Task to carry out: Copy every record exactly. Nothing may be skipped.

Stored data
━━━━

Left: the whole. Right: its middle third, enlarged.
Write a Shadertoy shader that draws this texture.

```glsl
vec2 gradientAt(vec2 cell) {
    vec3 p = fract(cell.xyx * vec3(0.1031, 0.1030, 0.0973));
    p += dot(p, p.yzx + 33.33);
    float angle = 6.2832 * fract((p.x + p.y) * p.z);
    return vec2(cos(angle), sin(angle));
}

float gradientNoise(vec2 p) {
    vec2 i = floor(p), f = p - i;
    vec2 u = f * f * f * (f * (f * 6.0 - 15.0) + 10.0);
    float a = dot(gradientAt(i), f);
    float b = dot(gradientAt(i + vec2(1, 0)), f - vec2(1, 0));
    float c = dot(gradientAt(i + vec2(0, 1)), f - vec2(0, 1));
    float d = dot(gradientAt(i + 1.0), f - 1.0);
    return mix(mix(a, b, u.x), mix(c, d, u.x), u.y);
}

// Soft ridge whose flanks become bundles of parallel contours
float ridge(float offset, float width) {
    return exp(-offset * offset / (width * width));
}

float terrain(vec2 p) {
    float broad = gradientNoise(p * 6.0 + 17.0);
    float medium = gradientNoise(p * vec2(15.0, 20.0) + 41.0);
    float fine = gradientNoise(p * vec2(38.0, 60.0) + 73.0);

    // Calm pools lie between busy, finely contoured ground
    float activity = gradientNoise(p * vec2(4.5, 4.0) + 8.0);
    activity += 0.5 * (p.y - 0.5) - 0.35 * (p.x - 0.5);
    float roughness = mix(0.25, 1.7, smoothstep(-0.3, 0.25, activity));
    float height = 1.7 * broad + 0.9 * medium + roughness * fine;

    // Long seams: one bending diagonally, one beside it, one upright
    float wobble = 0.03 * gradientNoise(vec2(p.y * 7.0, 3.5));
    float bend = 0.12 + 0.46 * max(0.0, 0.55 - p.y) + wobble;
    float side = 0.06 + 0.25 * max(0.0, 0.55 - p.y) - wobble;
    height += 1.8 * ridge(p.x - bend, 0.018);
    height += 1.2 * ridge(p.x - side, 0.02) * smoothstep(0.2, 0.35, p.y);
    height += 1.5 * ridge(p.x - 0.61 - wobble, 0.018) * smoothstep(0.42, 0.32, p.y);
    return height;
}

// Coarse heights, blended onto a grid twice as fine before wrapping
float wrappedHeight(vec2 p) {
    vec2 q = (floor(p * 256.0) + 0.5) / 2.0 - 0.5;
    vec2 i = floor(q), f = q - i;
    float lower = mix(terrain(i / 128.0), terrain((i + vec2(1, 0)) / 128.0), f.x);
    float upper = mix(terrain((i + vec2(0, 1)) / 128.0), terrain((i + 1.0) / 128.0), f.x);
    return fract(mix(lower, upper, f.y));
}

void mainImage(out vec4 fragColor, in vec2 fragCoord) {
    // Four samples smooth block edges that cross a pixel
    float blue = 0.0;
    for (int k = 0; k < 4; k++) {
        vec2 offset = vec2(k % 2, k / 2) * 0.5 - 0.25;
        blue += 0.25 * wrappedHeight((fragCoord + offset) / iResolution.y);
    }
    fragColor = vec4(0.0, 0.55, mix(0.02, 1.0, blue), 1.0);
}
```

━━━━

Response to this exercise:
Left: the whole. Right: its middle third, enlarged.
Write a Shadertoy shader that draws this texture.

```glsl
vec2 gradientAt(vec2 cell) {
    vec3 p = fract(cell.xyx * vec3(0.1031, 0.1030, 0.0973));
    p += dot(p, p.yzx + 33.33);
    float angle = 6.2832 * fract((p.x + p.y) * p.z);
    return vec2(cos(angle), sin(angle));
}

float gradientNoise(vec2 p) {
    vec2 i = floor(p), f = p - i;
    vec2 u = f * f * f * (f * (f * 6.0 - 15.0) + 10.0);
    float a = dot(gradientAt(i), f);
    float b = dot(gradientAt(i + vec2(1, 0)), f - vec2(1, 0));
    float c = dot(gradientAt(i + vec2(0, 1)), f - vec2(0, 1));
    float d = dot(gradientAt(i + 1.0), f - 1.0);
    return mix(mix(a, b, u.x), mix(c, d, u.x), u.y);
}

// Soft ridge whose flanks become bundles of parallel contours
float ridge(float offset, float width) {
    return exp(-offset * offset / (width * width));
}

float terrain(vec2 p) {
    float broad = gradientNoise(p * 6.0 + 17.0);
    float medium = gradientNoise(p * vec2(15.0, 20.0) + 41.0);
    float fine = gradientNoise(p * vec2(38.0, 60.0) + 73.0);

    // Calm pools lie between busy, finely contoured ground
    float activity = gradientNoise(p * vec2(4.5, 4.0) + 8.0);
    activity += 0.5 * (p.y - 0.5) - 0.35 * (p.x - 0.5);
    float roughness = mix(0.25, 1.7, smoothstep(-0.3, 0.25, activity));
    float height = 1.7 * broad + 0.9 * medium + roughness * fine;

    // Long seams: one bending diagonally, one beside it, one upright
    float wobble = 0.03 * gradientNoise(vec2(p.y * 7.0, 3.5));
    float bend = 0.12 + 0.46 * max(0.0, 0.55 - p.y) + wobble;
    float side = 0.06 + 0.25 * max(0.0, 0.55 - p.y) - wobble;
    height += 1.8 * ridge(p.x - bend, 0.018);
    height += 1.2 * ridge(p.x - side, 0.02) * smoothstep(0.2, 0.35, p.y);
    height += 1.5 * ridge(p.x - 0.61 - wobble, 0.018) * smoothstep(0.42, 0.32, p.y);
    return height;
}

// Coarse heights, blended onto a grid twice as fine before wrapping
float wrappedHeight(vec2 p) {
    vec2 q = (floor(p * 256.0) + 0.5) / 2.0 - 0.5;
    vec2 i = floor(q), f = q - i;
    float lower = mix(terrain(i / 128.0), terrain((i + vec2(1, 0)) / 128.0), f.x);
    float upper = mix(terrain((i + vec2(0, 1)) / 128.0), terrain((i + 1.0) / 128.0), f.x);
    return fract(mix(lower, upper, f.y));
}

void mainImage(out vec4 fragColor, in vec2 fragCoord) {
    // Four samples smooth block edges that cross a pixel
    float blue = 0.0;
    for (int k = 0; k < 4; k++) {
        vec2 offset = vec2(k % 2, k / 2) * 0.5 - 0.25;
        blue += 0.25 * wrappedHeight((fragCoord + offset) / iResolution.y);
    }
    fragColor = vec4(0.0, 0.55, mix(0.02, 1.0, blue), 1.0);
}
```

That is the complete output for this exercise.